Aileen Cunningham is a motivational speaker, author, and entrepreneur. Cunningham loves to travel as a youth leader giving hope to those who are lost without a vision for life. She reaches people with her creative style, passion for people, and incredible ability to reach into the hearts of adults and teens while providing a message that is life changing.
Harmoni Cunningham is an enthusiastic, outgoing, dynamic, cheerful young girl. She’s the author of “Just Be A Kid,” a book that inspires and encourages youth to enjoy being a kid. She enjoys making people laugh and smile, especially if she knows they’re having a bad day.
Van Buren: What inspired you to write your book, “Who Said I Wouldn’t Make It”?
Cunningham: I was a freshmen in college and it was placed on my heart; God put it in my spirit to write the book. “Who Said I Wouldn’t Make It” is a reflection of my life. I’ve experienced being in a children’s home, battling physical and emotional abuse and being rejected by society. I was told countless times that I would become an alcoholic, be a victim to substance abuse and I wasn’t capable or qualified to go away to college. The title is saying, you said I wouldn’t make it, but God had plans and his purpose was for my good. So everything that I’ve encountered will work together for my good. It’s just a reflection for anyone that felt like they weren’t good enough.
Van Buren: What inspired you to write her book, “Just Be A Kid”?
Harmoni Cunningham: One day I was in my mom’s room and I asked her if I could read her book. She told me I was too young to read it. She said it’s encouraging adults. I said well maybe I could write a book, but instead I’ll encourage children. I see nowadays children aren’t being kids, making memories and having fun. They’re worried about things that kids shouldn’t worry about.
Van Buren: What is it like partnering with your daughter to help empower young people and adults?

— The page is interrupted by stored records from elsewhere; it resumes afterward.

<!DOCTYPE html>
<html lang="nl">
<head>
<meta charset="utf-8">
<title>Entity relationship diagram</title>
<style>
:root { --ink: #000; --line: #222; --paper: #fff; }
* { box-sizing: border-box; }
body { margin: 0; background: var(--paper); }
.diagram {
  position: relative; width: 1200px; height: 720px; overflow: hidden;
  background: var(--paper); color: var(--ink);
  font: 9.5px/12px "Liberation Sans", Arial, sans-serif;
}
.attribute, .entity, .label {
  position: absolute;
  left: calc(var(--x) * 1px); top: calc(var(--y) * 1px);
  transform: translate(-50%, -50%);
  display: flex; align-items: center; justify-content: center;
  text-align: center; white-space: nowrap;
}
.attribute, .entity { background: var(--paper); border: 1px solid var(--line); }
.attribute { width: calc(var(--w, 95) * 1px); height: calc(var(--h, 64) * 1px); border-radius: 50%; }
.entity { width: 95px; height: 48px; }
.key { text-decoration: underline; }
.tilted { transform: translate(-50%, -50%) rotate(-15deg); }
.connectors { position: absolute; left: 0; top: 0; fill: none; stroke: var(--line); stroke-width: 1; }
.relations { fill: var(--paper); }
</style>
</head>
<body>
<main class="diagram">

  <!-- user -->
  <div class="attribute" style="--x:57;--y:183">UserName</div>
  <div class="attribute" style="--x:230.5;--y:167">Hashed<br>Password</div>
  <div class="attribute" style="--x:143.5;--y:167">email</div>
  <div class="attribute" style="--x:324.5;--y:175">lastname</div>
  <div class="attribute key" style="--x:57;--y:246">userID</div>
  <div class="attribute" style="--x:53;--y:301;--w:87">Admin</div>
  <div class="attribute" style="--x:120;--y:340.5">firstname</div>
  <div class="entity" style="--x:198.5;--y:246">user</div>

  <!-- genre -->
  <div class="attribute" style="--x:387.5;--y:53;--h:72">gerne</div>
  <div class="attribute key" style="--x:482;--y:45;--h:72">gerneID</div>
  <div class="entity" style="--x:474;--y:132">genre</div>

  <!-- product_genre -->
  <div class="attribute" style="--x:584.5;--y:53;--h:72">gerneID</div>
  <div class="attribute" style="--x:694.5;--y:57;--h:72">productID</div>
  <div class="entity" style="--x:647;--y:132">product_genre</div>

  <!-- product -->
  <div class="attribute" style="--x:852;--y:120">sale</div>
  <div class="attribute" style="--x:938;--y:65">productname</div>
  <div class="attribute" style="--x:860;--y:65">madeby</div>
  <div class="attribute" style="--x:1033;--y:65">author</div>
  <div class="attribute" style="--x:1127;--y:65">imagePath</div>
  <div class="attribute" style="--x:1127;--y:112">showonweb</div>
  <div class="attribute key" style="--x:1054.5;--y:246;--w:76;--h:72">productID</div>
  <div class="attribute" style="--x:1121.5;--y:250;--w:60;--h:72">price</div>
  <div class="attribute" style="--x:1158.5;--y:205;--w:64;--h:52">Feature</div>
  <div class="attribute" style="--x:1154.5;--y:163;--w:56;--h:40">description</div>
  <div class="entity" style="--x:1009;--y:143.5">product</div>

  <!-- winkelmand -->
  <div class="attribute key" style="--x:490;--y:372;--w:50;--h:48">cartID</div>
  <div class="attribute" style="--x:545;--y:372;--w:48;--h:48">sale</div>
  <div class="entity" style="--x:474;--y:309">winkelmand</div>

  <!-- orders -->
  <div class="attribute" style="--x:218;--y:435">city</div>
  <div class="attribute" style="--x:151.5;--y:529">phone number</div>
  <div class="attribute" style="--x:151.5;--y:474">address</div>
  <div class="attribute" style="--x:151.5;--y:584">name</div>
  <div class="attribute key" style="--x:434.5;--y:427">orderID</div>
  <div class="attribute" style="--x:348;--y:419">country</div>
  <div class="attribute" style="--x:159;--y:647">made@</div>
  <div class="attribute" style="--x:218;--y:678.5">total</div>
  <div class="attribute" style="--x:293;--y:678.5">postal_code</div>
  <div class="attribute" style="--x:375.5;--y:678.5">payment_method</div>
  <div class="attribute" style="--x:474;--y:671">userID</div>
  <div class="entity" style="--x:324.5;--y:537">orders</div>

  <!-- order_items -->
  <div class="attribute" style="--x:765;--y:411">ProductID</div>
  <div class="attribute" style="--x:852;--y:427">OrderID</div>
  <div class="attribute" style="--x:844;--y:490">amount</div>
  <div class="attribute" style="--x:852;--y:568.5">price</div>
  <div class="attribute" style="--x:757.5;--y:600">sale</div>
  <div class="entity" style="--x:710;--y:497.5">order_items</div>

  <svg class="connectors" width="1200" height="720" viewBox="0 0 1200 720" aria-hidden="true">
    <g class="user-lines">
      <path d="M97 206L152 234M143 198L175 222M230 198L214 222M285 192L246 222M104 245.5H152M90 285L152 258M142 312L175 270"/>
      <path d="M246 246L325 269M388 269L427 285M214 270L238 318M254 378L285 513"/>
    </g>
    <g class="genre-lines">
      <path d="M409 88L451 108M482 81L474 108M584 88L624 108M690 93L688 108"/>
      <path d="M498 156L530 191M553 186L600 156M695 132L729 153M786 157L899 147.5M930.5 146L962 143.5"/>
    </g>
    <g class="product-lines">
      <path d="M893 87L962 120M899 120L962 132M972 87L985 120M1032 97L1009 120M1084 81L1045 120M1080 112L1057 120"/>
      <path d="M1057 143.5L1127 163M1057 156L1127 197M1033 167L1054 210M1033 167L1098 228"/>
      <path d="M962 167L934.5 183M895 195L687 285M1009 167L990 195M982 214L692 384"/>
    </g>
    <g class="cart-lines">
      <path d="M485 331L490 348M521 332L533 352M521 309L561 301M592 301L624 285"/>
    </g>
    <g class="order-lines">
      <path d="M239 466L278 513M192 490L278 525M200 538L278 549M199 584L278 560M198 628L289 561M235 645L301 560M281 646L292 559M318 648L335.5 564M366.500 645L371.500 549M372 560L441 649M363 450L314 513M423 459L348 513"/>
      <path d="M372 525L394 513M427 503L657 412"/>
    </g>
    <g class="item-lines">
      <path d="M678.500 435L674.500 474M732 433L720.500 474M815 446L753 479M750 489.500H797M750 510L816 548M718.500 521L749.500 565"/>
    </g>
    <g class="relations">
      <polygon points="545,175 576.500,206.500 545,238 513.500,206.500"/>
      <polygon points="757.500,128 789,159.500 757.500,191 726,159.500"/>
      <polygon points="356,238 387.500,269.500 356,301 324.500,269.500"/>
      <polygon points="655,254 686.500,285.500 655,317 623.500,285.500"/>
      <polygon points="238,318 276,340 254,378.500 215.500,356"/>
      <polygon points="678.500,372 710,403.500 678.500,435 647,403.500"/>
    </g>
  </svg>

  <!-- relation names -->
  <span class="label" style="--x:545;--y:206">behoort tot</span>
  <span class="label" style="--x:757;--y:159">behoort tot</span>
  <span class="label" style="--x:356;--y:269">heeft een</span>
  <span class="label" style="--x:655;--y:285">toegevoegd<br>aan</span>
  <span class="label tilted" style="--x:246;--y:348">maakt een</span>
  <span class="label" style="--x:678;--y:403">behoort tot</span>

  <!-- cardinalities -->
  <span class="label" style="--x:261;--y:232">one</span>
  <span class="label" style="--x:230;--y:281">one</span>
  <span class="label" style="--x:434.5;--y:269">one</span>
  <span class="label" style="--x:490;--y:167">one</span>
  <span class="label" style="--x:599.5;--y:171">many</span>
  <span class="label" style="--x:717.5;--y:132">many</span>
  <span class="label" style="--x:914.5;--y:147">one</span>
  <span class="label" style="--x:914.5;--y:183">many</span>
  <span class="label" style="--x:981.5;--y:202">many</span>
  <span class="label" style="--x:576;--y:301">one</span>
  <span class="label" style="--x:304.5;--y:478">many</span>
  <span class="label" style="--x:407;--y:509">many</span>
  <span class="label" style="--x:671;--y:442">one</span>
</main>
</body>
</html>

Cunningham: For me it’s encouraging. It’s rewarding. I feel like this is part of my purpose and my daughter which is my seed is a product of that. As a mother my desire has always been to raise her and provide a foundation.
Van Buren: Why is it important for kids to enjoy just being a kid?
Harmoni Cunningham: It’s important because, you won’t be a kid for long. You’re going to have to grow up one day, go to work and pay bills. You should want to have fun and enjoy being a kid. My mom says she wishes she was still a kid, it’s hard being an adult.
Van Buren: What advice would you give parents who share everything (finances, struggles, saying negative things about the other parent) with their kids?
Cunningham: I believe that we are models for our children. We’re not going to be perfect; there’s no manual that teaches you how to be the most perfect and productive parent. But we are a model to our children, so what our children witness, hear and see is more than likely the behavior they’ll model.
I’ve made attempts over the years to be sensitive about what I expose my daughter to, even my negative thoughts. That goes with guarding the type of influence that I wanted to project for Harmoni. I think as parents our responsibility and role is to safeguard our children. When you allow negativity to be projected in the long term it causes more damage for the child in my opinion than good.
Van Buren: How do you encourage others to overcome adversity?
Cunningham: To everything there’s a season. To individuals that are going through tribulations right now, this too shall pass. Where you are right now doesn’t have to be your final destination in life.
Van Buren: What advice would you give to your younger self?
Cunningham: I would advise my younger self to trust the process.
For more information, for upcoming speaking engagements and to purchase a copy of “Who Said I Wouldn’t Make It” or “Just Be A Kid” visit: https://www.empowered2speakout.com/